Battaglia, F.P., Sutherland, G.R., Cowen, S.L., McNaughton, B.L. and Harris, K.D. (2005) Firing rate modulation: A simple statistical view of memory trace reactivation. Neural Networks, 18:1280-1291.

Moser, E.I., Moser, M-B., Lipa, P., Newton, M., Houston, F.P., Barnes, C.A., and McNaughton, B.L. (2005) A test of the retrospective activity hypothesis for hippocampal 'place' cells. Neuroscience, 130:519-526.

Bower, M.R., Euston, D.R., McNaughton, B.L. (2005) Sequential-context-dependent hippocampal activity is not necessary to learn sequences with repeated elements, The Journal of Neuroscience, 25:1313-1323.

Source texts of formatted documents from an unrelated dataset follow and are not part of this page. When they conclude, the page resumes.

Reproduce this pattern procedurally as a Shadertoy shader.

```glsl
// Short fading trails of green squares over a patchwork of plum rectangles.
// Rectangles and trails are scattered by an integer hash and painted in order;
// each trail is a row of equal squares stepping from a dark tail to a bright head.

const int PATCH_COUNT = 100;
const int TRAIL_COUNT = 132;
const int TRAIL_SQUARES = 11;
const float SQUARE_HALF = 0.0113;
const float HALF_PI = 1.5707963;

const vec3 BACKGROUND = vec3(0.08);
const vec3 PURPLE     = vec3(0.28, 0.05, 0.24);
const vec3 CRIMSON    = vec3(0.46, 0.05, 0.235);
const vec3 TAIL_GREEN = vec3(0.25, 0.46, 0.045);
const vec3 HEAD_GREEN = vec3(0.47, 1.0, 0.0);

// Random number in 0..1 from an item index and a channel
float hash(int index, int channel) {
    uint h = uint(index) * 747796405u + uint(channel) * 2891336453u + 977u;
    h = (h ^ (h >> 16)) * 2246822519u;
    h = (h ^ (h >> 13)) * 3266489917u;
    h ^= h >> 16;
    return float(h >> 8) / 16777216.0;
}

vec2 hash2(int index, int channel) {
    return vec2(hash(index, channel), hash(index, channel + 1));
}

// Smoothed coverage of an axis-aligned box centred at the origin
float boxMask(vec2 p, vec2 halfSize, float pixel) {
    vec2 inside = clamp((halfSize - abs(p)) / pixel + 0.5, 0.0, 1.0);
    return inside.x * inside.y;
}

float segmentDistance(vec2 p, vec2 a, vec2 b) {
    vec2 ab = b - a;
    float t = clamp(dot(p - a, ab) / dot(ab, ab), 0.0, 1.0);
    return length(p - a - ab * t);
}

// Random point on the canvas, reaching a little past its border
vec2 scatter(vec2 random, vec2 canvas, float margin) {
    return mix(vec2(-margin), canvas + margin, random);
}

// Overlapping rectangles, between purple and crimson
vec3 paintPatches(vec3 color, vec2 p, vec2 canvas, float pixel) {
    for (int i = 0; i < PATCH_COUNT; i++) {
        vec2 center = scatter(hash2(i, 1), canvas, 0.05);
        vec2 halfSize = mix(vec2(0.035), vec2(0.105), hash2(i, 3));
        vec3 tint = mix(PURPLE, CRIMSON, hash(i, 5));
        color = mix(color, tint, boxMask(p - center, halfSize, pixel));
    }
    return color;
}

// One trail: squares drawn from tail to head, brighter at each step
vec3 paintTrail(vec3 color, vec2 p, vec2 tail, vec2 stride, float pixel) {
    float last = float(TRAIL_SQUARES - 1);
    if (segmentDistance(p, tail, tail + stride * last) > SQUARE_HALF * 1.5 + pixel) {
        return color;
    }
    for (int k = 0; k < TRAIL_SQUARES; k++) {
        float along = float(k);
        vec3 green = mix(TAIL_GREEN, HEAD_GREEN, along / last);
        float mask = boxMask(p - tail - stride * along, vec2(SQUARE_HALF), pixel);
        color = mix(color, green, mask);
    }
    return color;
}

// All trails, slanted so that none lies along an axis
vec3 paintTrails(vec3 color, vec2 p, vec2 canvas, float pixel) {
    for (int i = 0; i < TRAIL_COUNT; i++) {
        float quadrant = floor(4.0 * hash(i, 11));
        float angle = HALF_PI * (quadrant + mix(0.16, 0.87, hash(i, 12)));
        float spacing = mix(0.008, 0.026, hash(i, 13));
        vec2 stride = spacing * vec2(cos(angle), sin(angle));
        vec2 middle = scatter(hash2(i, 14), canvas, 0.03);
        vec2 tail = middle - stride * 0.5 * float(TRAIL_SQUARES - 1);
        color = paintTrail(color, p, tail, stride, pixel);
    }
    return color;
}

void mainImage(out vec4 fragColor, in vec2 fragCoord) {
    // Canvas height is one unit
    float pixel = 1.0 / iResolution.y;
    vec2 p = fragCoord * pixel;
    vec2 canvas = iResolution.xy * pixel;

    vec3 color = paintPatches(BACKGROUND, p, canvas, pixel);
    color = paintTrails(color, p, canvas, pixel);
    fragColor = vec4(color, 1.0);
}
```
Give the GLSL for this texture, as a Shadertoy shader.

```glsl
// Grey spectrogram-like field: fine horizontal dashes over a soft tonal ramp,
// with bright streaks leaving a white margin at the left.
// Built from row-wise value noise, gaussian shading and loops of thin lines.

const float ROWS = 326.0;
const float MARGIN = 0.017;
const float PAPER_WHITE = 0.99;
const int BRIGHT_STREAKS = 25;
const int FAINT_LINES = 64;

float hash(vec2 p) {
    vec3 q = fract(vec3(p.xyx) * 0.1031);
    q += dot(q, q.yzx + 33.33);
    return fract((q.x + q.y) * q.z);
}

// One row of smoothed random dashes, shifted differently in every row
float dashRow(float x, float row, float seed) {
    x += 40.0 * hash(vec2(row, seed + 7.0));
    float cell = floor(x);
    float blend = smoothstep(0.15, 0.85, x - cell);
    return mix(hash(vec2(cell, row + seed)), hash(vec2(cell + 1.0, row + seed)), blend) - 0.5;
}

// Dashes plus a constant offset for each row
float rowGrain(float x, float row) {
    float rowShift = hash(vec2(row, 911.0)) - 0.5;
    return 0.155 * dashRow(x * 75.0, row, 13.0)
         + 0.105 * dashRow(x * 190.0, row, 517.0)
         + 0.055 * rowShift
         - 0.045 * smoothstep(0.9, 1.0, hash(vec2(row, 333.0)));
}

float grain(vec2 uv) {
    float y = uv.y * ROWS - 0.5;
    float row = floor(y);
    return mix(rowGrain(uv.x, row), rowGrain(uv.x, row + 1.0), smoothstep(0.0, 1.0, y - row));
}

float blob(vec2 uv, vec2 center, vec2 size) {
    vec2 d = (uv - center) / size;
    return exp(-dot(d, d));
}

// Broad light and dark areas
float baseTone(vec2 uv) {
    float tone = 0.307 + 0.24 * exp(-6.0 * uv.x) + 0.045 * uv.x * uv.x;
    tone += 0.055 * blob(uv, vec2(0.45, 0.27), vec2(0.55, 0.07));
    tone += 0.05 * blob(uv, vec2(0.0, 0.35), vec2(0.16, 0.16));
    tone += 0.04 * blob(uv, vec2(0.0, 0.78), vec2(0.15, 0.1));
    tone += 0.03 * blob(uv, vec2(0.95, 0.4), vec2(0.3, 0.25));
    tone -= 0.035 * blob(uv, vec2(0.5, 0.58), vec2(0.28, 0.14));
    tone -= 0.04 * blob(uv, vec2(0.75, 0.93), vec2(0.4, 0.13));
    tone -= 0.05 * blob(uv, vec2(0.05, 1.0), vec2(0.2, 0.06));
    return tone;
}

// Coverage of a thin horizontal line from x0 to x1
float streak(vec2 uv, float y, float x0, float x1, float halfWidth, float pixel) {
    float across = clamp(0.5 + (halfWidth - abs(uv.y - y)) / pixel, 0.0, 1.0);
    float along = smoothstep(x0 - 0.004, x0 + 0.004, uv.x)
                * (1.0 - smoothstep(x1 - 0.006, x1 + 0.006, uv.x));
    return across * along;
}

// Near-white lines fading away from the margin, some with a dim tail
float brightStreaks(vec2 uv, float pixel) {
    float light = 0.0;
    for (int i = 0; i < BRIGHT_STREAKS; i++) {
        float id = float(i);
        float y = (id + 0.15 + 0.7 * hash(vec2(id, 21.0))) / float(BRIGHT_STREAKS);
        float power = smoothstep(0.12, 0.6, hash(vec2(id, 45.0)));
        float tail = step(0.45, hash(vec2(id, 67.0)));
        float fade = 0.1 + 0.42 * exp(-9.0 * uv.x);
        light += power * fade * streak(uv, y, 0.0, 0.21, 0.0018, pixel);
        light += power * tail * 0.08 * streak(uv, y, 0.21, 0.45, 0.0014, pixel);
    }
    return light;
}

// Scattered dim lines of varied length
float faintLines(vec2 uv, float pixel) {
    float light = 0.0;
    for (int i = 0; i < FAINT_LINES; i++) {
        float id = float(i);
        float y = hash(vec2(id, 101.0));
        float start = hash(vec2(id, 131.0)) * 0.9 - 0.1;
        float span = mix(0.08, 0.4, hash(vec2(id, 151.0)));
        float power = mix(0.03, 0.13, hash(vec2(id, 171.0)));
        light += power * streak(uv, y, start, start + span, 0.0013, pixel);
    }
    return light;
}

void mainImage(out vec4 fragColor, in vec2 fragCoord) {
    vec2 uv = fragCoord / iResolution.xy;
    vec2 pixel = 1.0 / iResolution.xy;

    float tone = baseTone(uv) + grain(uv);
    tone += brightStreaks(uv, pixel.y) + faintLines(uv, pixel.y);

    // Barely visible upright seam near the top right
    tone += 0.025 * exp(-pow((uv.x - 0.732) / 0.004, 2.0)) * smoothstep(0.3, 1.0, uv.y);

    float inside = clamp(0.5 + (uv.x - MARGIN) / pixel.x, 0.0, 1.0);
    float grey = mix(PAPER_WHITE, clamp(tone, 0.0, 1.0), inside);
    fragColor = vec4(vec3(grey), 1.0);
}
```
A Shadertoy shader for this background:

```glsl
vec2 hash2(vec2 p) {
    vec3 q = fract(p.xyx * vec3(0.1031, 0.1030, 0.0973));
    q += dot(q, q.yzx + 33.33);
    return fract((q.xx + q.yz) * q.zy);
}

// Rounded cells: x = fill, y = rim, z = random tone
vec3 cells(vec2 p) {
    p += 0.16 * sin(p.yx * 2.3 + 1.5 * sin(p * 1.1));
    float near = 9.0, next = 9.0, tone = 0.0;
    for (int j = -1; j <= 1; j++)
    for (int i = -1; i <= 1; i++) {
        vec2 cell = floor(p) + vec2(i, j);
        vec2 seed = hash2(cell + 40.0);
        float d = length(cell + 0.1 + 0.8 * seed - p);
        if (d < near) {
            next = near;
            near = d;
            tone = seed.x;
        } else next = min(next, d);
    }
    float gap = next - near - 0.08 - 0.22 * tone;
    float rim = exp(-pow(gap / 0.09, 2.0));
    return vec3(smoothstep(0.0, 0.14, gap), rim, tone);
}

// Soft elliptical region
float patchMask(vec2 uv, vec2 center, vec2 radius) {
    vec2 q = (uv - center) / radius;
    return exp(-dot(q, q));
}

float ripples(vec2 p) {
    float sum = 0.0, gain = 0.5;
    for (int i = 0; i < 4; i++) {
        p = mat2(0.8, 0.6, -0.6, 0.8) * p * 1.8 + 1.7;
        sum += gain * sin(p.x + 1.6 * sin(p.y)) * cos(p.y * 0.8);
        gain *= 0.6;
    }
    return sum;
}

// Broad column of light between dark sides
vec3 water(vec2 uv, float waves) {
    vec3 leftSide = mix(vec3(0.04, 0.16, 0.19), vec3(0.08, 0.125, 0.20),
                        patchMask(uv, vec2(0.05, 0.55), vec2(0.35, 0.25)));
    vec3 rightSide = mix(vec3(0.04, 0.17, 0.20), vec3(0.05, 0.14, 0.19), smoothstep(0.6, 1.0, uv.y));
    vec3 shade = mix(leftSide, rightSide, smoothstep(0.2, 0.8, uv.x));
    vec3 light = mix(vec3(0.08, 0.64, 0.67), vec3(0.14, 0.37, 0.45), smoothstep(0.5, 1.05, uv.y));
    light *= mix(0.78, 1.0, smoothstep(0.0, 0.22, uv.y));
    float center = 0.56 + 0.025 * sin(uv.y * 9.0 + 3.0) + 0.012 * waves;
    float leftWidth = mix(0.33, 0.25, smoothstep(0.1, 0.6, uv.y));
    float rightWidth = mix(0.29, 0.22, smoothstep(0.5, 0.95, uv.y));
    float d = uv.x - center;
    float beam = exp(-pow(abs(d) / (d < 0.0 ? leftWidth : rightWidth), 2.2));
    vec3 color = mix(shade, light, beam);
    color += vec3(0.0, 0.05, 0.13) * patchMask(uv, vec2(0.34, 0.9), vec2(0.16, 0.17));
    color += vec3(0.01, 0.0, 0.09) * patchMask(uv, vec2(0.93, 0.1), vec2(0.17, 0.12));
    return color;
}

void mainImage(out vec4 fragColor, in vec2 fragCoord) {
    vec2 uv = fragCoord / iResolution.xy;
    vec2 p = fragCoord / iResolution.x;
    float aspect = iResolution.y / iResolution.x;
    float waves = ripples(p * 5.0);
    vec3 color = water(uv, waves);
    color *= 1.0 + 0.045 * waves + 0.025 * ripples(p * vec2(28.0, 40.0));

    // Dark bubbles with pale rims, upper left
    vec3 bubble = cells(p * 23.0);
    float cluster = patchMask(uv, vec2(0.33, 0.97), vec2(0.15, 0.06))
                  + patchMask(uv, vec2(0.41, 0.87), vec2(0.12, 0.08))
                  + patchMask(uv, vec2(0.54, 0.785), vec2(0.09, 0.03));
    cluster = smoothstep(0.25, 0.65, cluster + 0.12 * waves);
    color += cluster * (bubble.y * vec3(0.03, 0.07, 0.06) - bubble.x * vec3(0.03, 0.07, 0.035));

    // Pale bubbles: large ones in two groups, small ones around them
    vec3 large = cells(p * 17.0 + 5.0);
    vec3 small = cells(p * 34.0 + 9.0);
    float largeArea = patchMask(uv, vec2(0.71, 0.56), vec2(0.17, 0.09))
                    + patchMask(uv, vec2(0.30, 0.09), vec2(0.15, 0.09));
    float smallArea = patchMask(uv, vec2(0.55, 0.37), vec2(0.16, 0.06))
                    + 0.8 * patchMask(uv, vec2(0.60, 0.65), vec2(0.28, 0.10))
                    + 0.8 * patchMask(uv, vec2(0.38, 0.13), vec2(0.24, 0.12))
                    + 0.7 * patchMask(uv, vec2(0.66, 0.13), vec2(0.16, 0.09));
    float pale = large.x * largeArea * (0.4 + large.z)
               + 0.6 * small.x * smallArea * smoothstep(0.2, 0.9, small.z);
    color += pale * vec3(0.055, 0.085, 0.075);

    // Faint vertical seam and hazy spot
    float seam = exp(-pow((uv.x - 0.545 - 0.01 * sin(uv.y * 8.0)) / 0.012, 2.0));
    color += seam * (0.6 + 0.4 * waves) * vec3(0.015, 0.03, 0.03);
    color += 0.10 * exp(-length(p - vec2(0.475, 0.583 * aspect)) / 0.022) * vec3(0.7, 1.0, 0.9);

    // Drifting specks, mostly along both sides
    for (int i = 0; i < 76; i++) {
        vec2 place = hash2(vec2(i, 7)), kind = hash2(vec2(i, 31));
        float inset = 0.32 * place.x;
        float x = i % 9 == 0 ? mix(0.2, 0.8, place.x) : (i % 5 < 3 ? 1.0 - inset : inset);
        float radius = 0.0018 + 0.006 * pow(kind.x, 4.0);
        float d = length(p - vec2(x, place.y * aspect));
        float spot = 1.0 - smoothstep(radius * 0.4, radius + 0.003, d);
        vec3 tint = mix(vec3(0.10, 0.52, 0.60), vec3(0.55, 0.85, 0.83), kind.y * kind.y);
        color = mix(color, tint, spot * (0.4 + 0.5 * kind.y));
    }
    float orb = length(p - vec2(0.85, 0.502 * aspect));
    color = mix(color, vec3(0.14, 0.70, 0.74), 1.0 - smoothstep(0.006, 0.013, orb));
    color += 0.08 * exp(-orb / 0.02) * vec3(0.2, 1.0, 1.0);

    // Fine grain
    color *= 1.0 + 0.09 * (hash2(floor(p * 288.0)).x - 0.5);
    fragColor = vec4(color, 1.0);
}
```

Burke, S.N., Chawla, M.K., Penner, M.R., Crowell, B.E., Worley, P.F., Barnes, C.A., and McNaughton, B.L. (2005) Differential encoding of behavior and spatial context in deep and superficial layers of the neocortex. Neuron, 45:667-674.

Chawla, M.K., Guzowski, J.F., Ramirez-Amaya, V., Lipa, P., Hoffman, K.L., Marriott, L.K., Worley, P.F., McNaughton, B.L. and Barnes, C.A. (2005) Sparse, environmentally selective expression of Arc RNA in the upper blade of the rodent fascia dentate by brief spatial experience. Hippocampus, 15:579-586.

Leutgeb, S., Leutgeb, J.K., Barnes, C.A., Moser, E.I., McNaughton, B.L. & Moser, M.-B. (2005) Independent codes for spatial and episodic memory in hippocampal neuronal ensembles. Science, 309:619-623.

Terrazas, A., Krause, M., Gothard, K.M., McNaughton, B.L. and Barnes, C.A. (2005) Self-motion and the hippocampal spatial metric. The Journal of Neuroscience, 25:8085-8096.